### Input data
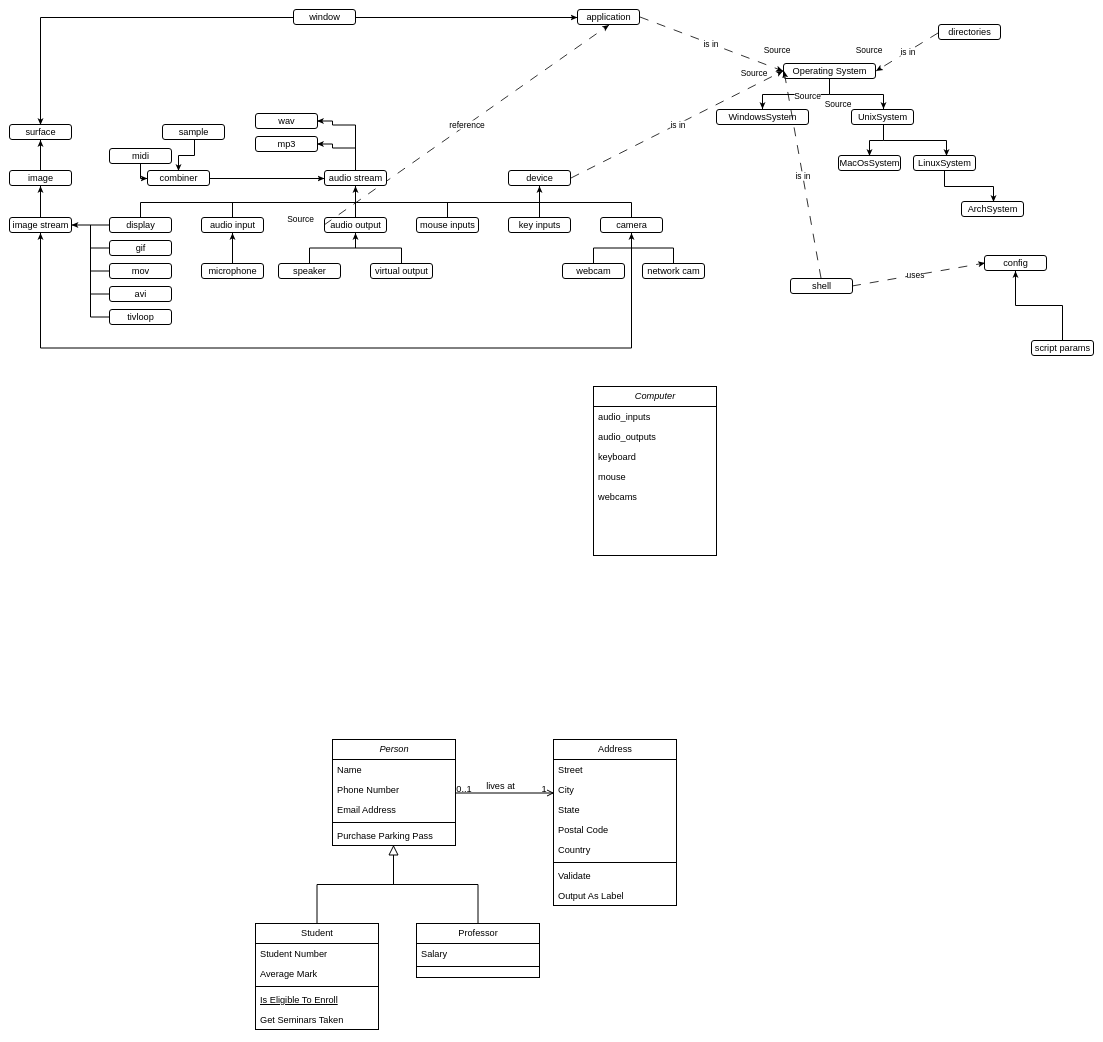
<!DOCTYPE html>
<html lang="en">
<head>
<meta charset="utf-8">
<title>System and class diagram</title>
<style>
:root { --ink: #000; --paper: #fff; }
* { box-sizing: border-box; margin: 0; padding: 0; }
body { width: 1103px; height: 1042px; overflow: hidden; background: var(--paper); }
.diagram { position: relative; width: 1103px; height: 1042px; overflow: hidden; color: var(--ink); font: 9.22px/15px "Liberation Sans", Arial, sans-serif; }
.edges { position: absolute; left: 0; top: 0; z-index: 1; fill: none; stroke: var(--ink); stroke-width: 1; }
.edges .dashed { stroke-dasharray: 9 9; stroke-width: .8; }
.node { position: absolute; left: calc(var(--x) * 1px - 31px); top: calc(var(--y) * 1px - 8px); width: 63px; height: 16px; display: flex; align-items: center; justify-content: center; border: 1px solid var(--ink); border-radius: 3px; background: var(--paper); white-space: nowrap; }
.wide { width: 93px; margin-left: -15px; }
.front { z-index: 2; }
.label { position: absolute; z-index: 3; left: calc(var(--x) * 1px); top: calc(var(--y) * 1px); transform: translate(-50%, -50%); font-size: 8.45px; line-height: 9px; white-space: nowrap; background: var(--paper); }
.label.plain { font-size: 9.22px; background: none; }
.class { position: absolute; left: calc(var(--x) * 1px); top: calc(var(--y) * 1px); width: 124px; height: calc(var(--h) * 1px); display: flex; flex-direction: column; border: 1px solid var(--ink); background: var(--paper); line-height: 20px; }
.class h2 { flex: none; height: 20px; border-bottom: 1px solid var(--ink); font-size: inherit; font-weight: 400; text-align: center; line-height: 19px; }
.class .abstract { font-style: italic; }
.class ul { list-style: none; padding: 0 4px; }
.class li { height: 20px; }
.class .operations { flex: 1; margin-top: 2px; padding-top: 3px; border-top: 1px solid var(--ink); }
.static { text-decoration: underline; }
</style>
</head>
<body>
<main class="diagram">
  <div class="node" style="--x:324;--y:17">window</div>
  <div class="node" style="--x:608;--y:17">application</div>
  <div class="node" style="--x:969;--y:32">directories</div>
  <div class="node wide" style="--x:829;--y:71">Operating System</div>
  <div class="node wide" style="--x:762;--y:117">WindowsSystem</div>
  <div class="node" style="--x:882;--y:117">UnixSystem</div>
  <div class="node" style="--x:869;--y:163">MacOsSystem</div>
  <div class="node" style="--x:944;--y:163">LinuxSystem</div>
  <div class="node" style="--x:992;--y:209">ArchSystem</div>
  <div class="node" style="--x:1015;--y:263">config</div>
  <div class="node" style="--x:821;--y:286">shell</div>
  <div class="node" style="--x:1062;--y:348">script params</div>

  <div class="node" style="--x:40;--y:132">surface</div>
  <div class="node" style="--x:40;--y:178">image</div>
  <div class="node" style="--x:40;--y:225">image stream</div>
  <div class="node" style="--x:193;--y:132">sample</div>
  <div class="node" style="--x:140;--y:156">midi</div>
  <div class="node" style="--x:178;--y:178">combiner</div>
  <div class="node" style="--x:286;--y:121">wav</div>
  <div class="node" style="--x:286;--y:144">mp3</div>
  <div class="node front" style="--x:355;--y:178">audio stream</div>
  <div class="node" style="--x:539;--y:178">device</div>

  <div class="node" style="--x:140;--y:225">display</div>
  <div class="node" style="--x:140;--y:248">gif</div>
  <div class="node" style="--x:140;--y:271">mov</div>
  <div class="node" style="--x:140;--y:294">avi</div>
  <div class="node" style="--x:140;--y:317">tivloop</div>
  <div class="node" style="--x:232;--y:225">audio input</div>
  <div class="node" style="--x:355;--y:225">audio output</div>
  <div class="node" style="--x:447;--y:225">mouse inputs</div>
  <div class="node" style="--x:539;--y:225">key inputs</div>
  <div class="node" style="--x:631;--y:225">camera</div>
  <div class="node" style="--x:232;--y:271">microphone</div>
  <div class="node" style="--x:309;--y:271">speaker</div>
  <div class="node" style="--x:401;--y:271">virtual output</div>
  <div class="node" style="--x:593;--y:271">webcam</div>
  <div class="node" style="--x:673;--y:271">network cam</div>

  <svg class="edges" width="1103" height="1042" viewBox="0 0 1103 1042" aria-hidden="true">
    <defs>
      <marker id="arrow" markerUnits="userSpaceOnUse" markerWidth="8" markerHeight="8" refX="7" refY="4" orient="auto-start-reverse">
        <path d="M0 1L7 4L0 7L1.7 4Z" fill="#000" stroke="none"/>
      </marker>
    </defs>
    <g class="links" marker-end="url(#arrow)">
      <path d="M293.5 17.5H40.5V125"/>
      <path d="M355.5 17.5H577.5"/>
      <path d="M829.5 79V94.5H762.5V109"/>
      <path d="M829.5 94.5H883.5V109"/>
      <path d="M883.5 125V140.5H869.5V156"/>
      <path d="M883.5 140.5H946.5V156"/>
      <path d="M944.5 171V186.5H993.5V202"/>
      <path d="M1062.5 340V305.5H1015.5V271"/>
      <path d="M40.5 171V140"/>
      <path d="M40.5 217V186"/>
      <path d="M631.5 233V348H40.5V233" marker-start="url(#arrow)"/>
      <path d="M109.5 225H71.5"/>
      <path d="M194.5 140V155.5H178.5V171"/>
      <path d="M140.5 163V178.5H147.5"/>
      <path d="M209.5 178.5H324.5"/>
      <path d="M355.5 171V125H332.5V121H317"/>
      <path d="M355.5 148H332.5V144H317"/>
      <path d="M355.5 217V186"/>
      <path d="M539.5 217V186"/>
      <path d="M232.5 263V233"/>
      <path d="M355.5 248V233"/>
    </g>
    <g class="branches">
      <path d="M109.5 248H90.5M109.5 271H90.5M109.5 294H90.5M109.5 317H90.5V225"/>
      <path d="M140.5 217V202.5H631.5V217M232.5 202V217M447.5 202V217"/>
      <path d="M309.5 263V248H401.5V263"/>
      <path d="M593.5 263V248H673.5V263"/>
    </g>
    <g class="dashed" marker-end="url(#arrow)">
      <path d="M640 17L783 71"/>
      <path d="M938 33L876 71"/>
      <path d="M571 178L783 71"/>
      <path d="M821 278L784 71"/>
      <path d="M852 286L985 263"/>
      <path d="M324 225L609 25"/>
    </g>
    <g class="class-links">
      <path d="M455.5 793H553M547 790L553 793L547 796"/>
      <path d="M317 924V884.5H478V924M393.5 884.5V855"/>
      <path d="M393.5 846L398 855H389Z" fill="#fff"/>
    </g>
  </svg>

  <span class="label" style="--x:711;--y:44">is in</span>
  <span class="label" style="--x:777;--y:50">Source</span>
  <span class="label" style="--x:869;--y:50">Source</span>
  <span class="label" style="--x:908;--y:52">is in</span>
  <span class="label" style="--x:754;--y:73">Source</span>
  <span class="label" style="--x:807.5;--y:96">Source</span>
  <span class="label" style="--x:838;--y:104">Source</span>
  <span class="label" style="--x:678;--y:125">is in</span>
  <span class="label" style="--x:803;--y:176">is in</span>
  <span class="label" style="--x:467;--y:125">reference</span>
  <span class="label" style="--x:300.5;--y:219">Source</span>
  <span class="label" style="--x:915.5;--y:275">uses</span>

  <section class="class" style="--x:593;--y:386;--h:170">
    <h2 class="abstract">Computer</h2>
    <ul>
      <li>audio_inputs</li>
      <li>audio_outputs</li>
      <li>keyboard</li>
      <li>mouse</li>
      <li>webcams</li>
    </ul>
  </section>

  <section class="class" style="--x:332;--y:739;--h:107">
    <h2 class="abstract">Person</h2>
    <ul>
      <li>Name</li>
      <li>Phone Number</li>
      <li>Email Address</li>
    </ul>
    <ul class="operations">
      <li>Purchase Parking Pass</li>
    </ul>
  </section>

  <section class="class" style="--x:553;--y:739;--h:167">
    <h2>Address</h2>
    <ul>
      <li>Street</li>
      <li>City</li>
      <li>State</li>
      <li>Postal Code</li>
      <li>Country</li>
    </ul>
    <ul class="operations">
      <li>Validate</li>
      <li>Output As Label</li>
    </ul>
  </section>

  <section class="class" style="--x:255;--y:923;--h:107">
    <h2>Student</h2>
    <ul>
      <li>Student Number</li>
      <li>Average Mark</li>
    </ul>
    <ul class="operations">
      <li class="static">Is Eligible To Enroll</li>
      <li>Get Seminars Taken</li>
    </ul>
  </section>

  <section class="class" style="--x:416;--y:923;--h:55">
    <h2>Professor</h2>
    <ul>
      <li>Salary</li>
    </ul>
    <ul class="operations"></ul>
  </section>

  <span class="label plain" style="--x:464;--y:789">0..1</span>
  <span class="label plain" style="--x:500.5;--y:786">lives at</span>
  <span class="label plain" style="--x:544;--y:789">1</span>
</main>
</body>
</html>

### Problem statement
For this task, write out exactly the lines of the entries above, starting at the line with "<li>Country</li>" and ending at the line with "Eligible To Enroll</li>", both included, and no others.

### Answer space
      <li>Country</li>
    </ul>
    <ul class="operations">
      <li>Validate</li>
      <li>Output As Label</li>
    </ul>
  </section>

  <section class="class" style="--x:255;--y:923;--h:107">
    <h2>Student</h2>
    <ul>
      <li>Student Number</li>
      <li>Average Mark</li>
    </ul>
    <ul class="operations">
      <li class="static">Is Eligible To Enroll</li>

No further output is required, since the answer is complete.